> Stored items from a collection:
▼▼▼

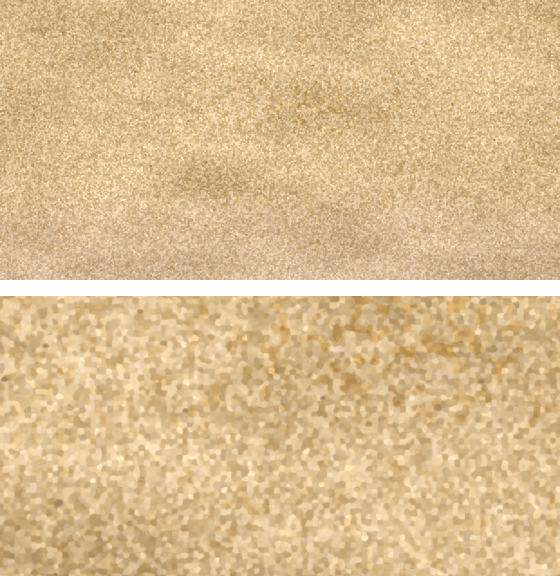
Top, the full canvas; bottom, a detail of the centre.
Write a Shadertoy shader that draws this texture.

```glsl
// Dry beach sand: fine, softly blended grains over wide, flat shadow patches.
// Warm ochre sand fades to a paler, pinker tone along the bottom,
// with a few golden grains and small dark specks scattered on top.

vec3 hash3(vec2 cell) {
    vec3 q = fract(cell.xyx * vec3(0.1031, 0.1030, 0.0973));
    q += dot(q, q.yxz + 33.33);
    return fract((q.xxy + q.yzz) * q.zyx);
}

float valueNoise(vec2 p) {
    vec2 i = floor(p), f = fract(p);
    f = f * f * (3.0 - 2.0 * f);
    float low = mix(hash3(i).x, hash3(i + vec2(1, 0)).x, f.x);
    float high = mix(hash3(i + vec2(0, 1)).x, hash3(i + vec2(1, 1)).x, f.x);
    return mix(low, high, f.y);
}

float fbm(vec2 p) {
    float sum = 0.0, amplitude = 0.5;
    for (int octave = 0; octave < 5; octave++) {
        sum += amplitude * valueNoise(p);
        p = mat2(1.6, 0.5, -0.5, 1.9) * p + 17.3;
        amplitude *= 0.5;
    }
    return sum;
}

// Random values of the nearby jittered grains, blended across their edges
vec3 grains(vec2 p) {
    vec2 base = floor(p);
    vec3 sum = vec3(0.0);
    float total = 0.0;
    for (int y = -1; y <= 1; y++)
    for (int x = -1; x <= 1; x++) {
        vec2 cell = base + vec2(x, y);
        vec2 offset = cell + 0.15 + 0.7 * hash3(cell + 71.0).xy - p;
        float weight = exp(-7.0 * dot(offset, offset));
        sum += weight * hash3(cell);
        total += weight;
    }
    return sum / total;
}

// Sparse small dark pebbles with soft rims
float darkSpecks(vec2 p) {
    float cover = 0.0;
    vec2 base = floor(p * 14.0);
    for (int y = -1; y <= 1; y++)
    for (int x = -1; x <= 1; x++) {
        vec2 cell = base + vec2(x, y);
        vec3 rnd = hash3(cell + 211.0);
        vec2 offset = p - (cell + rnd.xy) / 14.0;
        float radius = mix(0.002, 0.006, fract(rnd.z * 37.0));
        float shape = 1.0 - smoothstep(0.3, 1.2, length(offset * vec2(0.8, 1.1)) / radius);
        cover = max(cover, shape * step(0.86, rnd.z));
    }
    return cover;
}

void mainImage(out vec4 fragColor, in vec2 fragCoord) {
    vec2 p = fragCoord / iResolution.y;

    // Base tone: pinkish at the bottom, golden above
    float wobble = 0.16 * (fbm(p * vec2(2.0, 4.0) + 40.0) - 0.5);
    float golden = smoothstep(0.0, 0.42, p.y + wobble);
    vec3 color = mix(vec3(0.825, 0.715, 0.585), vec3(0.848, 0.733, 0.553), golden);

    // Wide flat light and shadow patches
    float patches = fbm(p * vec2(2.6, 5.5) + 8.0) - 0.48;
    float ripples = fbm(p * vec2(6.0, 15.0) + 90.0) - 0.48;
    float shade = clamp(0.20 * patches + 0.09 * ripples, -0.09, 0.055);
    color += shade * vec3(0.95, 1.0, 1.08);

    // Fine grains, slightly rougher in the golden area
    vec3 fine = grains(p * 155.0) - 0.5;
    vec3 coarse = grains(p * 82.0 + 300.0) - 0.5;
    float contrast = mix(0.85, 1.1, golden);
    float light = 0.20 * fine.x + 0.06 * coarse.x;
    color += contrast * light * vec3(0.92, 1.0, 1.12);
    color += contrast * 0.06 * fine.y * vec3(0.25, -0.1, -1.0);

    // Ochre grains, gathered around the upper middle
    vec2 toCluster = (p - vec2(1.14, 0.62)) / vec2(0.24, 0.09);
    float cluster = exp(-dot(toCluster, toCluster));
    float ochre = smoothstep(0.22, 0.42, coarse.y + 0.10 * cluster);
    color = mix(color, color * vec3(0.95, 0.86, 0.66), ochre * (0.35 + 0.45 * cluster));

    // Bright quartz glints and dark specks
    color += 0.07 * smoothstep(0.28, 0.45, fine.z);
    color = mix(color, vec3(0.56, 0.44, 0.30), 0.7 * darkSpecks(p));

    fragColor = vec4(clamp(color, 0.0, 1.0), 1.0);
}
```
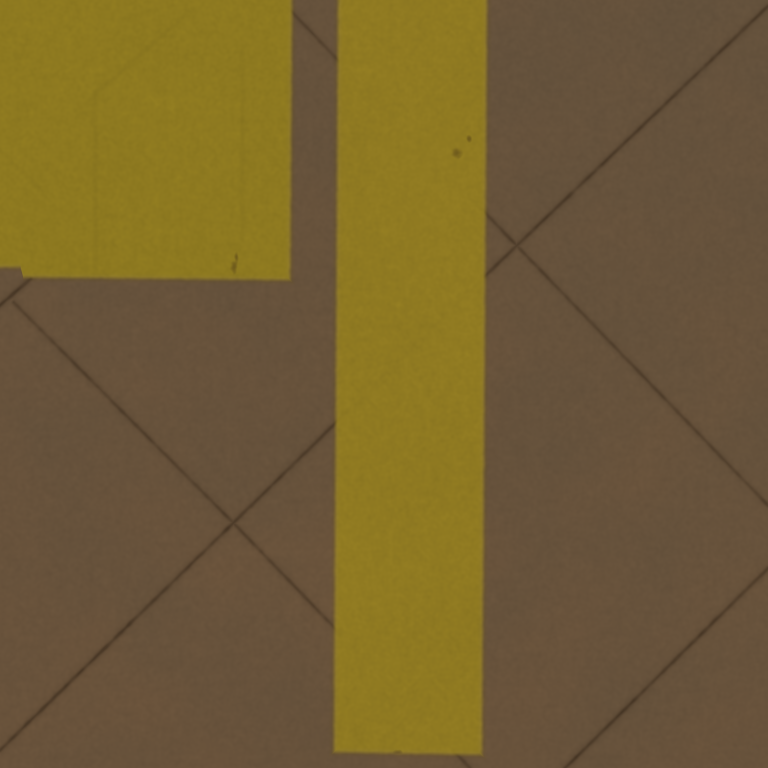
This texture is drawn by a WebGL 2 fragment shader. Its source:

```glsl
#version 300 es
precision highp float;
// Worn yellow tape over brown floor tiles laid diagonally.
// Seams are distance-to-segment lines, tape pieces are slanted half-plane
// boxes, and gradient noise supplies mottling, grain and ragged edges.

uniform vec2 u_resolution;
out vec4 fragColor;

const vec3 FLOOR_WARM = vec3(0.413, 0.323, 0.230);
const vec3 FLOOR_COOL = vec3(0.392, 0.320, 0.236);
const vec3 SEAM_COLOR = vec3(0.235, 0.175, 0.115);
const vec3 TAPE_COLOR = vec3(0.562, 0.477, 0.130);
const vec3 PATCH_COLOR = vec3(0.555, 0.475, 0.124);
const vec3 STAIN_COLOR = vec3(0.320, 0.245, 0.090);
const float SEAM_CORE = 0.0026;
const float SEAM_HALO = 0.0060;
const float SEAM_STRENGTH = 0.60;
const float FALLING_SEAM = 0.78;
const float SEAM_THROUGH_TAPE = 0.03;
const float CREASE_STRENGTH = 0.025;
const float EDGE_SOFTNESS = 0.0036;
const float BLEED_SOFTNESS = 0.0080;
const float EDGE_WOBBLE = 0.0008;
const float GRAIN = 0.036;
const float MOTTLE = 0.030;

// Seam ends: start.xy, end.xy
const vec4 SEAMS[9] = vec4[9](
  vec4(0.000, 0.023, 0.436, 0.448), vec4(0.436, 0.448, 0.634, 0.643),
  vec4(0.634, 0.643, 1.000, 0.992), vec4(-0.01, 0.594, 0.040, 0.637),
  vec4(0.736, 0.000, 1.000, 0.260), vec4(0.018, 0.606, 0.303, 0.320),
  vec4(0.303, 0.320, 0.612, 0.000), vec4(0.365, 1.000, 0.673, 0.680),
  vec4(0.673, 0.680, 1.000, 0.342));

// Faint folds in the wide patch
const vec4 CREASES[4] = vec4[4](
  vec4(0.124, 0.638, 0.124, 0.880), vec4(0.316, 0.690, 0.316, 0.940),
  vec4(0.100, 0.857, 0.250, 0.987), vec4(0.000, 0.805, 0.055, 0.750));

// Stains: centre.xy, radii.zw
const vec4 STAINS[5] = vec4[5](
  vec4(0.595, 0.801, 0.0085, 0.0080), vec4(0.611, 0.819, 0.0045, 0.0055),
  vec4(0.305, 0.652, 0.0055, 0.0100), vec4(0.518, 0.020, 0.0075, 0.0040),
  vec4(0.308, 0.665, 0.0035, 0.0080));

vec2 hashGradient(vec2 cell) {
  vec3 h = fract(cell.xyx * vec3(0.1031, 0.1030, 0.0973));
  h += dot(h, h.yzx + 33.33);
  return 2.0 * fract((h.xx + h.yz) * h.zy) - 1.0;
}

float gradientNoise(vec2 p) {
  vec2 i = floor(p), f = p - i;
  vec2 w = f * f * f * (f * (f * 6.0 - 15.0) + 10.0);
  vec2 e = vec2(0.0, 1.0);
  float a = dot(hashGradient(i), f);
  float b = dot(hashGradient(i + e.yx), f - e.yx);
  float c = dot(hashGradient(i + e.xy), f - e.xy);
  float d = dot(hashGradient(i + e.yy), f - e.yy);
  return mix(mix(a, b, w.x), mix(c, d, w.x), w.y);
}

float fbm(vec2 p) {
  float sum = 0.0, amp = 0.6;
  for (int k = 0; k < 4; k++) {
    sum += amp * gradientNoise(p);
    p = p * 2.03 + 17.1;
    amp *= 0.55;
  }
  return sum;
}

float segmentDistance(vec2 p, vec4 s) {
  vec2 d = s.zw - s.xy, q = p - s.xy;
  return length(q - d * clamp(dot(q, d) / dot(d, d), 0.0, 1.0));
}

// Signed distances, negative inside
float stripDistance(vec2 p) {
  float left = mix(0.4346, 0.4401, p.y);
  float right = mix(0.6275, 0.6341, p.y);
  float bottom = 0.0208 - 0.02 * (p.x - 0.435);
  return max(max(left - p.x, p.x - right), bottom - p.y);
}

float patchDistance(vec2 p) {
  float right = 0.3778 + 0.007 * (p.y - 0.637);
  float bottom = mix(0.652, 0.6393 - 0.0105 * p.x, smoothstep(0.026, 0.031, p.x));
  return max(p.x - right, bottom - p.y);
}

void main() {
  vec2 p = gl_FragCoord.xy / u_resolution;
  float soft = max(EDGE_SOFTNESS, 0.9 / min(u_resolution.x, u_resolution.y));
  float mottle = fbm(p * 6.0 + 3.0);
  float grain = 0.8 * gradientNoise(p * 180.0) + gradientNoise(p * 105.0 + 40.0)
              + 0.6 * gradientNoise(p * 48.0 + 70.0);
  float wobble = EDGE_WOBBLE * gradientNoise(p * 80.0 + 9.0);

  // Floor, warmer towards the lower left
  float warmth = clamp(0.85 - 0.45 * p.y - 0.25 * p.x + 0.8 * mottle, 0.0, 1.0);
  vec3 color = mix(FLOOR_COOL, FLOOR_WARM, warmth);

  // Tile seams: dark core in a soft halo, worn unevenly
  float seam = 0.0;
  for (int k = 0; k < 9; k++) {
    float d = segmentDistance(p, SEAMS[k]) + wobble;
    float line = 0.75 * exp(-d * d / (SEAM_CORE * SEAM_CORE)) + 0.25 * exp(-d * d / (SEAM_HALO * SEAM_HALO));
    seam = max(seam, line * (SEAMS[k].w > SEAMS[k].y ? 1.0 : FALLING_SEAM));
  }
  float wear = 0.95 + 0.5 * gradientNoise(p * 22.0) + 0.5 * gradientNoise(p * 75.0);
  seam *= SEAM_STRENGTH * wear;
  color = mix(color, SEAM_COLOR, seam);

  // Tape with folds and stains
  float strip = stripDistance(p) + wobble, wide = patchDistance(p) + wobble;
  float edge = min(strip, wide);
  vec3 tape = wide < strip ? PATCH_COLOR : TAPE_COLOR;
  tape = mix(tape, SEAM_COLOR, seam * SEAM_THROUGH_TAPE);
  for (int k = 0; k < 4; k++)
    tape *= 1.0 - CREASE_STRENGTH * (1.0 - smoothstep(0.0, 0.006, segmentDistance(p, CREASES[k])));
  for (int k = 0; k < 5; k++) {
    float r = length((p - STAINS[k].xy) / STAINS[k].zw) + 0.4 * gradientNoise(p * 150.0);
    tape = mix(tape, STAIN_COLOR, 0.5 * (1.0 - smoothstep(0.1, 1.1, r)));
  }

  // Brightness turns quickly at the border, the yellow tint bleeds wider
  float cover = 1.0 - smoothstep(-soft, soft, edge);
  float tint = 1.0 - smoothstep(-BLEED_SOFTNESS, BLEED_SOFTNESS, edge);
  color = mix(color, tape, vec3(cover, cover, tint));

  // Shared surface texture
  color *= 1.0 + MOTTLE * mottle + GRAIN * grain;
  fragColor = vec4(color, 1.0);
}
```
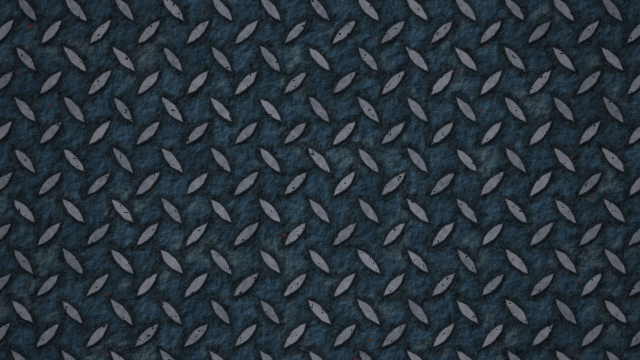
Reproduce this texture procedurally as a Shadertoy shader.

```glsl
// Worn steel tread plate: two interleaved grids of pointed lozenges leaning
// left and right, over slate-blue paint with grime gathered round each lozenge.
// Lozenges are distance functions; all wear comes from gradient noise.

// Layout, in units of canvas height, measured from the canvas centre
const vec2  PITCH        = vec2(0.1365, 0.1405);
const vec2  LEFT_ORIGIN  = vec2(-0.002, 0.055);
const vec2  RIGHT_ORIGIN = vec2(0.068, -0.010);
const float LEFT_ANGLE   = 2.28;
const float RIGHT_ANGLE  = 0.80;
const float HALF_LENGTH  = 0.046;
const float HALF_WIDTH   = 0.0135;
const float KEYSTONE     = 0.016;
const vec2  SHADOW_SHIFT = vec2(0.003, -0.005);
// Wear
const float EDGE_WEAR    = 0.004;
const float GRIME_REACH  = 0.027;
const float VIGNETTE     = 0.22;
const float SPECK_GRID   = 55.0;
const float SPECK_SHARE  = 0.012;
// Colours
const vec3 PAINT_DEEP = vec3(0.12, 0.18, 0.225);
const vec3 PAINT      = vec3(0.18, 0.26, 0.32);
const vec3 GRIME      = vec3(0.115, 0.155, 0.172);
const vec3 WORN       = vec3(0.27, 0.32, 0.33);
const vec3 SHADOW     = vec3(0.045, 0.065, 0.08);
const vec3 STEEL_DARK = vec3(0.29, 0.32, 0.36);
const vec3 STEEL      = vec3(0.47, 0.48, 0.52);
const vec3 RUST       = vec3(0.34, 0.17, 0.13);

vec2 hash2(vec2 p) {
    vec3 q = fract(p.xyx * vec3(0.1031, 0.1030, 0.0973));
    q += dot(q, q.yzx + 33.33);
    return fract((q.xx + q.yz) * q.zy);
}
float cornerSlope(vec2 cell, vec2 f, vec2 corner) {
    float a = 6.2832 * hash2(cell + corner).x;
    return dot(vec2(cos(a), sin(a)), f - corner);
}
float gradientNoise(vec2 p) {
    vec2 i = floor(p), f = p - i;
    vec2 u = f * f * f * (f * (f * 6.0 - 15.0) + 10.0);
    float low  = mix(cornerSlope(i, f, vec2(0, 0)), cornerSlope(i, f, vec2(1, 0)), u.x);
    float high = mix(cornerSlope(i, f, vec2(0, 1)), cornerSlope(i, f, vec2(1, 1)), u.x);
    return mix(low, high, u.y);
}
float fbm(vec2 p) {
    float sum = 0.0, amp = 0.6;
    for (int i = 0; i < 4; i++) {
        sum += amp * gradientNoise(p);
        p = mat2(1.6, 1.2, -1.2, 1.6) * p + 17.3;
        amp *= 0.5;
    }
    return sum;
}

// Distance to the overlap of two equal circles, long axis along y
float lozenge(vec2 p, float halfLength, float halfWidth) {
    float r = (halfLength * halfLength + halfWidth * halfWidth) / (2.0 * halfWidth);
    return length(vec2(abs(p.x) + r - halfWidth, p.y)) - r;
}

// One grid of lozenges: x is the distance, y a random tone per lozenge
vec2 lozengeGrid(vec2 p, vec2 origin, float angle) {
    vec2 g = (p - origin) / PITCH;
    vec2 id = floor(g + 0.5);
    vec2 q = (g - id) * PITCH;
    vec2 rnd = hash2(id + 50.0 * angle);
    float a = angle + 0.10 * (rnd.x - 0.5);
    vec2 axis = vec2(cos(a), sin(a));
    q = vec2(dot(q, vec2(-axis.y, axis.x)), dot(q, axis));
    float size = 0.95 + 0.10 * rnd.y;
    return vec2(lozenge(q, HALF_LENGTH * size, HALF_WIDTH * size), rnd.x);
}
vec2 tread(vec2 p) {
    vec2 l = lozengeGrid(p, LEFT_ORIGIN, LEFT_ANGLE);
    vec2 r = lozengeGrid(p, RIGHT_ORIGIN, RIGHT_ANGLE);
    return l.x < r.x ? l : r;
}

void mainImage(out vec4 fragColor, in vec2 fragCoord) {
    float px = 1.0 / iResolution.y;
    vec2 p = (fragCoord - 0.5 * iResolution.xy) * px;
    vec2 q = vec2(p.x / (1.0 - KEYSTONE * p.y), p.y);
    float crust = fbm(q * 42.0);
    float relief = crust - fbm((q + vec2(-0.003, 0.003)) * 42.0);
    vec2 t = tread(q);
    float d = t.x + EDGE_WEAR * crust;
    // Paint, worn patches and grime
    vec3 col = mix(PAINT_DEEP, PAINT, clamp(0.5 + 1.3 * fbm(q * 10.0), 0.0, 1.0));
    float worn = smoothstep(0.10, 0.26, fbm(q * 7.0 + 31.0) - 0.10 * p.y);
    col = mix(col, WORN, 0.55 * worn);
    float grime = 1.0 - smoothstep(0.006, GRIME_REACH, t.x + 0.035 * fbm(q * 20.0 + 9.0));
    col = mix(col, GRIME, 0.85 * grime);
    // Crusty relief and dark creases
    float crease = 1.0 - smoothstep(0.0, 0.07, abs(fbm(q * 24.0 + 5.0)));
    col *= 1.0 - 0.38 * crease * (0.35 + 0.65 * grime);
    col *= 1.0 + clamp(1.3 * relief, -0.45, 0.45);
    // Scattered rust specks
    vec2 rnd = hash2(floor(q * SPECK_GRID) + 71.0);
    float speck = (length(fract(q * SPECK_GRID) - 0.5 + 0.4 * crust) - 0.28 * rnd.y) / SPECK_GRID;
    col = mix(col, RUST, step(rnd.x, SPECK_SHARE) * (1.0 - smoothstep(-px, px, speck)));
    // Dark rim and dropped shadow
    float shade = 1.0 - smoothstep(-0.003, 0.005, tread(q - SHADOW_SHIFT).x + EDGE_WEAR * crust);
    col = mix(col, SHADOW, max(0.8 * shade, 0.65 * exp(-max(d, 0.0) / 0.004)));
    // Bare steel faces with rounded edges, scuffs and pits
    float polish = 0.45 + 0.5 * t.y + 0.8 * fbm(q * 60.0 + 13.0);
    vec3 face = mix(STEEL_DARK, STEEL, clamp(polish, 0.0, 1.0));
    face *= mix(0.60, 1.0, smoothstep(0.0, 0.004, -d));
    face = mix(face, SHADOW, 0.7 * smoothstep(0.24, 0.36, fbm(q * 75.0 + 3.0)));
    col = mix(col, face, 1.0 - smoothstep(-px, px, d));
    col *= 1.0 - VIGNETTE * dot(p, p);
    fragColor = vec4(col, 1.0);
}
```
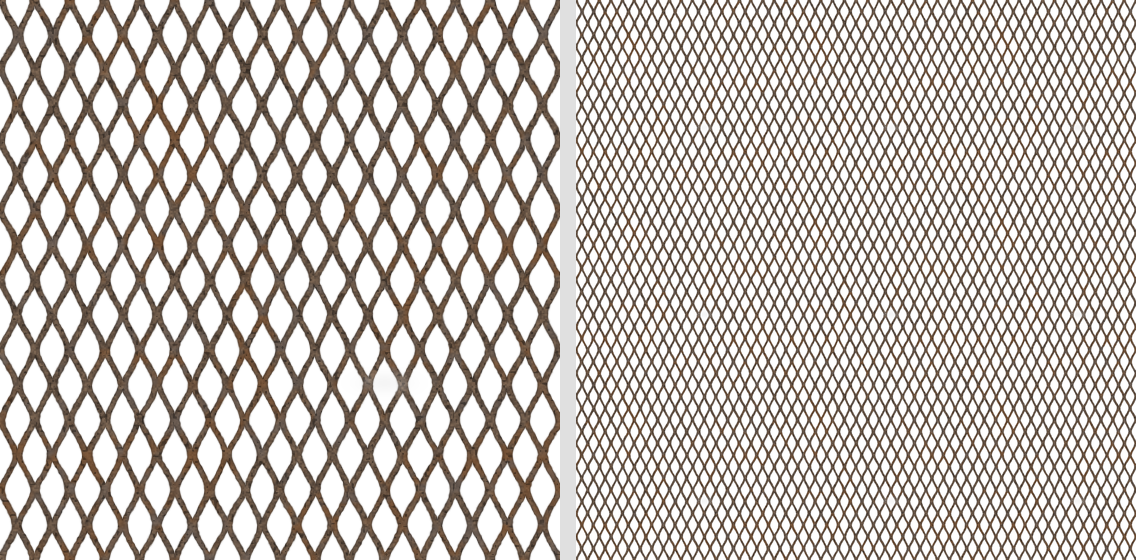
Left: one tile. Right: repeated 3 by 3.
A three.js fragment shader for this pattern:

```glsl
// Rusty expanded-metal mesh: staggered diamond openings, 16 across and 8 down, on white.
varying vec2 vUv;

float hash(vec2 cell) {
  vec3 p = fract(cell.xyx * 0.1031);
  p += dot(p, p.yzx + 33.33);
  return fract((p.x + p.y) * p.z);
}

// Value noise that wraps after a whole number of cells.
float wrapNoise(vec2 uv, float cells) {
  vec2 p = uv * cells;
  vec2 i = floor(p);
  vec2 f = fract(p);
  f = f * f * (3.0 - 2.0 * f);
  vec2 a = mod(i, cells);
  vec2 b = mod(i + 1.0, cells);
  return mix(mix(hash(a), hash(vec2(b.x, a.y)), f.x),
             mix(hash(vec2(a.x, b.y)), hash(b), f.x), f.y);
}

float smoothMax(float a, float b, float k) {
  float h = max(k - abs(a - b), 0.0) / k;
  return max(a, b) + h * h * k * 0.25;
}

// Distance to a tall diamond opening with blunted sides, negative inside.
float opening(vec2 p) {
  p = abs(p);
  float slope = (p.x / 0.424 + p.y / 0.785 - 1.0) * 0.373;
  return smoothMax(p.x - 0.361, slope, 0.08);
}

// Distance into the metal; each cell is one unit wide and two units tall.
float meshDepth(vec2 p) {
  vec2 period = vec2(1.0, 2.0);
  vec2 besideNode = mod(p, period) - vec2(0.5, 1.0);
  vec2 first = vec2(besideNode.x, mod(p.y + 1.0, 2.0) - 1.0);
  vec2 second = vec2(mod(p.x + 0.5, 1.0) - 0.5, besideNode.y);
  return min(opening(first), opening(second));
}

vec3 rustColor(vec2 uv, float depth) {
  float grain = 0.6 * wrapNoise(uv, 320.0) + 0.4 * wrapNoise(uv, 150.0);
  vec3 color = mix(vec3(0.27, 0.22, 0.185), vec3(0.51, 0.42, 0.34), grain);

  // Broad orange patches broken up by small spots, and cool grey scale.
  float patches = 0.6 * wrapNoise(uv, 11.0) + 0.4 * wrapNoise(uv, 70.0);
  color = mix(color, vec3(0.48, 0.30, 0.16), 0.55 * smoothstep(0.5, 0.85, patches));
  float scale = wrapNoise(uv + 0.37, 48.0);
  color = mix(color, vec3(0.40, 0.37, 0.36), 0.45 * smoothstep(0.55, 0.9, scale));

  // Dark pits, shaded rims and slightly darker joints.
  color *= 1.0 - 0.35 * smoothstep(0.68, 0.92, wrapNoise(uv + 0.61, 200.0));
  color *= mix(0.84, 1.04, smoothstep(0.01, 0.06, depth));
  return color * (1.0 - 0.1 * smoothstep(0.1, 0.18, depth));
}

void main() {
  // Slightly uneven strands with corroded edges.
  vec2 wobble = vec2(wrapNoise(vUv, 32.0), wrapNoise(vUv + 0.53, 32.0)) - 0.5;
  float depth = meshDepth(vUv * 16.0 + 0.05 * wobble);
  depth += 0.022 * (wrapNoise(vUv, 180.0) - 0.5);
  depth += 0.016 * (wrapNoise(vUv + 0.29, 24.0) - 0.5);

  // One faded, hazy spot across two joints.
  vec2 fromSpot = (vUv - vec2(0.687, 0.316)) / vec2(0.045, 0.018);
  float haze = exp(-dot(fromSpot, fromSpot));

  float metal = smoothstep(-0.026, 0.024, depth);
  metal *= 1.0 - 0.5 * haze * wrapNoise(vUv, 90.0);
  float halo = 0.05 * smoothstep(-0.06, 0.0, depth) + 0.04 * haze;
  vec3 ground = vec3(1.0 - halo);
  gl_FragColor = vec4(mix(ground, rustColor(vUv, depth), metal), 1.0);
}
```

▲▲▲

> Task brief: Nothing but a number should be given: the count of lines above that hold "fract".

> Exercise response: 12